Your friendly neighborhood gut residents. You have billions of those little guys happily living in your gut. And they do amazing things like help you digest foods, make certain vitamins, support the immune system and help regulate inflammation.
More and more evidence is showing that changes in your gut microbiota can impact our brain functions including mood, and even other, more serious, mental health issues.
How do These All Work Together for Brain Health?
The honest answer to how these things all work together is that we really don’t know just yet. More and more studies are being done to learn more.
But one thing is becoming clear. A healthy gut goes hand-in-hand with a healthy brain!
So, how do you feed your brain?
Understanding that we are what we eat, this absolutely applies to our brain health. The nutrients that we give our bodies, feed our cells to either support them or damage them.

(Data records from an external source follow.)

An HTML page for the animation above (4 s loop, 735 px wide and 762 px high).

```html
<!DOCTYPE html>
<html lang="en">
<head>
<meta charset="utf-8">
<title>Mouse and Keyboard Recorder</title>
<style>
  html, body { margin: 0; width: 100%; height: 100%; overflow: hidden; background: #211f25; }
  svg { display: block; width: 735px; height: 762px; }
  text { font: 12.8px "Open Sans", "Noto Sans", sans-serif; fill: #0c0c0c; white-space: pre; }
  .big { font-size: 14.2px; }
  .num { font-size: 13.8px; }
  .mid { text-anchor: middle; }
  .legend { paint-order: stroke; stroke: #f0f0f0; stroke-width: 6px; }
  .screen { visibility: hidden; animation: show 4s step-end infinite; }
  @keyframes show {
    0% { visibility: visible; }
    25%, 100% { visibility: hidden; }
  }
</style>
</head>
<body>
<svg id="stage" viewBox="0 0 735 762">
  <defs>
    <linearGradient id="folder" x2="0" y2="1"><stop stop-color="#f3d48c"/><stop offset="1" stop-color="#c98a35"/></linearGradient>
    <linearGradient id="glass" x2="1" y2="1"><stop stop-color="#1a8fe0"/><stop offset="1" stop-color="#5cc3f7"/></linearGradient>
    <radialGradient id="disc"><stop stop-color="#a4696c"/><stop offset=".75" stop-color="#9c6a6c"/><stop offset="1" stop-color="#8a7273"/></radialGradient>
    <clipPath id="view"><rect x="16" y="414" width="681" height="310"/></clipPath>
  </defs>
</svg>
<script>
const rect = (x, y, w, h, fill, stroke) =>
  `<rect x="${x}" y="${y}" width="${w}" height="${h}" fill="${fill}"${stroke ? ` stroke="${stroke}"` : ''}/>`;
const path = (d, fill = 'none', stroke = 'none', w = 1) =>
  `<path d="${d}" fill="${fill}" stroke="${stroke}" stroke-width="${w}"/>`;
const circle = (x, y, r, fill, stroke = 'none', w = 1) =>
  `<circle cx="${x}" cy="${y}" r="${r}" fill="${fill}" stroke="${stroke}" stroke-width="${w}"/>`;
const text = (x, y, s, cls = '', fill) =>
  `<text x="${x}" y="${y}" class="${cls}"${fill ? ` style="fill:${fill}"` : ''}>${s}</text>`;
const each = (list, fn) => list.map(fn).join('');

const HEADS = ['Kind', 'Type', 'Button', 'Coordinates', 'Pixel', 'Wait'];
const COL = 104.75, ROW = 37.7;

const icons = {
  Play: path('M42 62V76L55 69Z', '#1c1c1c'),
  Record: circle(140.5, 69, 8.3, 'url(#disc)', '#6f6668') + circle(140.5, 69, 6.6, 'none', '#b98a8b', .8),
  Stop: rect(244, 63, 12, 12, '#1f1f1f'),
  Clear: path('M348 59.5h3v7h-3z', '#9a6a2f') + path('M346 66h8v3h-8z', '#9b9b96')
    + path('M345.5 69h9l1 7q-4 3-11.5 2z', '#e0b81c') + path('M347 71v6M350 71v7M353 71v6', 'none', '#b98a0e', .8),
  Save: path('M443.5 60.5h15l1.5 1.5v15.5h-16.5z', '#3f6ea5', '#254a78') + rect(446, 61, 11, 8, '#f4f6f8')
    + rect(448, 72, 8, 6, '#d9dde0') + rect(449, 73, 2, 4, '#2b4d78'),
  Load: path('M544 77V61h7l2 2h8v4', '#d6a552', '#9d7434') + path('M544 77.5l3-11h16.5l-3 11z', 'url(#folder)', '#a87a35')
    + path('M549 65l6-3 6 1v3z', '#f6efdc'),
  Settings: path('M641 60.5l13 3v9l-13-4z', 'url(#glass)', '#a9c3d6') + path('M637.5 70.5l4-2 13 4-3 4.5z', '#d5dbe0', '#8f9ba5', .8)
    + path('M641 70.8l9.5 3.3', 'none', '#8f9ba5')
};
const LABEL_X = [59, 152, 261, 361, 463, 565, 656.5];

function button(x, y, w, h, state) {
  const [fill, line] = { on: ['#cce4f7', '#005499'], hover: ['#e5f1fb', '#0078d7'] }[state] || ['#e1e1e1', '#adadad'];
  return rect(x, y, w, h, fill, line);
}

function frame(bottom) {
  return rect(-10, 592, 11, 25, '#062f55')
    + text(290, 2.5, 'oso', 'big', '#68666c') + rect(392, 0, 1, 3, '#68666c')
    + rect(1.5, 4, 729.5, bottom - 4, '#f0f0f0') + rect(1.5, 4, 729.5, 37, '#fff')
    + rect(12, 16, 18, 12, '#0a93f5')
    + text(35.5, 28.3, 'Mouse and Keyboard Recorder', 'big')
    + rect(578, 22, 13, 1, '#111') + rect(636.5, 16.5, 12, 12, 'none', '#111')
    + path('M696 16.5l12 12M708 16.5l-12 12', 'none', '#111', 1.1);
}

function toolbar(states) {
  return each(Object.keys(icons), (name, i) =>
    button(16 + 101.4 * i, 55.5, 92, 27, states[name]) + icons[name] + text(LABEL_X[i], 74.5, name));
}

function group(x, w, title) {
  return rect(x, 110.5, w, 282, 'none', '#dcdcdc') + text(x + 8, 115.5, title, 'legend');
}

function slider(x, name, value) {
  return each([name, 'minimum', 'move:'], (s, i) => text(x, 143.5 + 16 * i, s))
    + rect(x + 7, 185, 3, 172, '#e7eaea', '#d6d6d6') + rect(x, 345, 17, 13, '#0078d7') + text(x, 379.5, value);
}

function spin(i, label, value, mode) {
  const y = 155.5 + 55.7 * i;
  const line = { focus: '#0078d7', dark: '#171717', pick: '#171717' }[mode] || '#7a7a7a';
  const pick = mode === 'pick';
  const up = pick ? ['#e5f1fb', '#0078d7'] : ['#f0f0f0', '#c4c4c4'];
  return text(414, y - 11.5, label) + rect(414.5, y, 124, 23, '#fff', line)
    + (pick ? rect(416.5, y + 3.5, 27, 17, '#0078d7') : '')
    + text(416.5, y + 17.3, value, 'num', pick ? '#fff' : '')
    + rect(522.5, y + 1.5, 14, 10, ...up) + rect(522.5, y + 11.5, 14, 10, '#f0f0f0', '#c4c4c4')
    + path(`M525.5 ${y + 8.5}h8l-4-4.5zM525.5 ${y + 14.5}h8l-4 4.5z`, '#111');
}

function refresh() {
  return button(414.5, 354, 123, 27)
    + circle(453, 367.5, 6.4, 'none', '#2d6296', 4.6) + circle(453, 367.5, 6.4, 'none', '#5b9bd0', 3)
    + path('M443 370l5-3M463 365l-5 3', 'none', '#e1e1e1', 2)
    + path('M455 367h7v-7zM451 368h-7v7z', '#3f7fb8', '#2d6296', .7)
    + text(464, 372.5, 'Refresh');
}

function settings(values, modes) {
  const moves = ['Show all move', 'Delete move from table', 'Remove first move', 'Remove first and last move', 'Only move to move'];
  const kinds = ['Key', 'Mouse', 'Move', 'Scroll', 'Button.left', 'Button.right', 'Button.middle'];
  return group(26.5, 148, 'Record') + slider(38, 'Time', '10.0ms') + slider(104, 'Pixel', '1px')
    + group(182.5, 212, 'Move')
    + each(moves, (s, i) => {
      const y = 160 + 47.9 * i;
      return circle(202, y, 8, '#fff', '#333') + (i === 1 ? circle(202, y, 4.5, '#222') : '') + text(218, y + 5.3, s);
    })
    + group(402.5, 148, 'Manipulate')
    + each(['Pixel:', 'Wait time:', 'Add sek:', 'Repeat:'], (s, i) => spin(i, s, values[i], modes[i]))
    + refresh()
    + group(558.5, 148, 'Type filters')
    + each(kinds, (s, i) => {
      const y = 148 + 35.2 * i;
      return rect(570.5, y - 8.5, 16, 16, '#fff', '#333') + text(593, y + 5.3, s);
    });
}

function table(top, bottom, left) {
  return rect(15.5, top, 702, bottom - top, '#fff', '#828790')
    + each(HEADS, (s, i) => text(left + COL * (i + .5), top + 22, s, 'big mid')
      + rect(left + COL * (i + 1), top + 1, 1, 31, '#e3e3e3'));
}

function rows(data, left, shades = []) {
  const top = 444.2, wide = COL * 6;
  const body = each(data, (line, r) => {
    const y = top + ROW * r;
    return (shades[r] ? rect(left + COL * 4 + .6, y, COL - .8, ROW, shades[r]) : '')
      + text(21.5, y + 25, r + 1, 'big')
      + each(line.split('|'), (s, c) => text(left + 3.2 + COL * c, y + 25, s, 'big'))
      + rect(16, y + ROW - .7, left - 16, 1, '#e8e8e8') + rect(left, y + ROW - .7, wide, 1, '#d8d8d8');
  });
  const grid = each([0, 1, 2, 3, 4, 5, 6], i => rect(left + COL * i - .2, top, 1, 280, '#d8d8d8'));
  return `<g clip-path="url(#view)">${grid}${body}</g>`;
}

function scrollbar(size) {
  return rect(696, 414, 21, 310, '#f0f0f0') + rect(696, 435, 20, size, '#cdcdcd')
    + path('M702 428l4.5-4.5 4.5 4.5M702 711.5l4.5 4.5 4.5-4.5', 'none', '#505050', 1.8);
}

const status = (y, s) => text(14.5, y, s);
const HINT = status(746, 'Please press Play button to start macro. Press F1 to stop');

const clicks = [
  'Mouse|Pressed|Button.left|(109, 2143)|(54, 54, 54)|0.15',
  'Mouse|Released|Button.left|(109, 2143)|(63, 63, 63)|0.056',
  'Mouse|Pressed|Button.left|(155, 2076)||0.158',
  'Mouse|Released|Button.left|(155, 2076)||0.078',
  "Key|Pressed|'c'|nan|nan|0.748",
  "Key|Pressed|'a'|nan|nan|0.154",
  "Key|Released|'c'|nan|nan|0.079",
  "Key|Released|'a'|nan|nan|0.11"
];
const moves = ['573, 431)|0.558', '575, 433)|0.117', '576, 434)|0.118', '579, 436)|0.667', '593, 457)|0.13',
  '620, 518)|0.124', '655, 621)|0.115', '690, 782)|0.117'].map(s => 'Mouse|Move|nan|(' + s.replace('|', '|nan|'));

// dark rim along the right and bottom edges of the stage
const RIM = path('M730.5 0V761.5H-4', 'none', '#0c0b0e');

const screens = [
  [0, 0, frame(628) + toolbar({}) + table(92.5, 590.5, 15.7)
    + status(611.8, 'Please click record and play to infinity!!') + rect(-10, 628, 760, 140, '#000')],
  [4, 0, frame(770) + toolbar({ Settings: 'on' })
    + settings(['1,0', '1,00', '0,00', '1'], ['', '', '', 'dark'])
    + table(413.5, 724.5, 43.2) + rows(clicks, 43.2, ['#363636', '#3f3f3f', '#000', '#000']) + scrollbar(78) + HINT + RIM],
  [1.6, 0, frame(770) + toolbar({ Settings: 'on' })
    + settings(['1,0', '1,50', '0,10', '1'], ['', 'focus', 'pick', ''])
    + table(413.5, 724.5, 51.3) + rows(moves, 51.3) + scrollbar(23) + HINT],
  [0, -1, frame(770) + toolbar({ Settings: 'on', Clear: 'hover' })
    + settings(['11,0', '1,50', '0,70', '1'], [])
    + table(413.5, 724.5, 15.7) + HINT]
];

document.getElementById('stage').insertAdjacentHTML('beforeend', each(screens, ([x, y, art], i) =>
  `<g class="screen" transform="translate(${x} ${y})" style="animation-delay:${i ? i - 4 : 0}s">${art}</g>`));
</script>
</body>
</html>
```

Quite often there is a significant difference in moods, mental state and cognitive function between those who eat a healthful diet and those who don’t. Incidences of anxiety, depression are more prevalent in those who rely on convenience foods that lack nutrients. These foods do not support a healthy gut biome and limit the ability of neurotransmitters to do their job effectively and efficiently. By contrast, those who eat nutrient rich whole foods that support a healthy gut often have better mental clarity and the ability to defend against anxiety and other mood disorders.
Two things that you many consider eating more of to support or brain health are fiber and omega-3 fats. Fiber, in fruits, veggies, nuts & seeds, help to feed your awesome gut microbes. Omega-3 fats, in fatty fish, walnuts, algae, and seeds like flax, chia, and hemp, are well-known anti-inflammatory brain boosters.
Food is only one element to the complex equation of mental health but one that should not go unrecognized. I am certainty not saying that simply by eating salad and drinking kombucha it will be a cure all for mental health. But incorporating nutrient rich foods into our diet and eliminating processed, inflammatory foods cannot hurt. Recognize also that a variety of minimally-processed, nutrient-dense foods is required, as no nutrients work alone.
To help you feed your brain well, CLICK HERE for a simple recipe for Blueberry Overnight Oats. Your gut microbes love to eat the fiber in the blueberries, oats, seeds, and nuts. Meanwhile, your brain loves the omega-3 fats in the seeds and nuts. Enjoy!
To learn more about the gut brain connection or a better understanding of how foods affect your health, CLICK HERE to book a call. I can talk nutrition stuff all day! I’d love to help you gain a better understanding of what your body needs.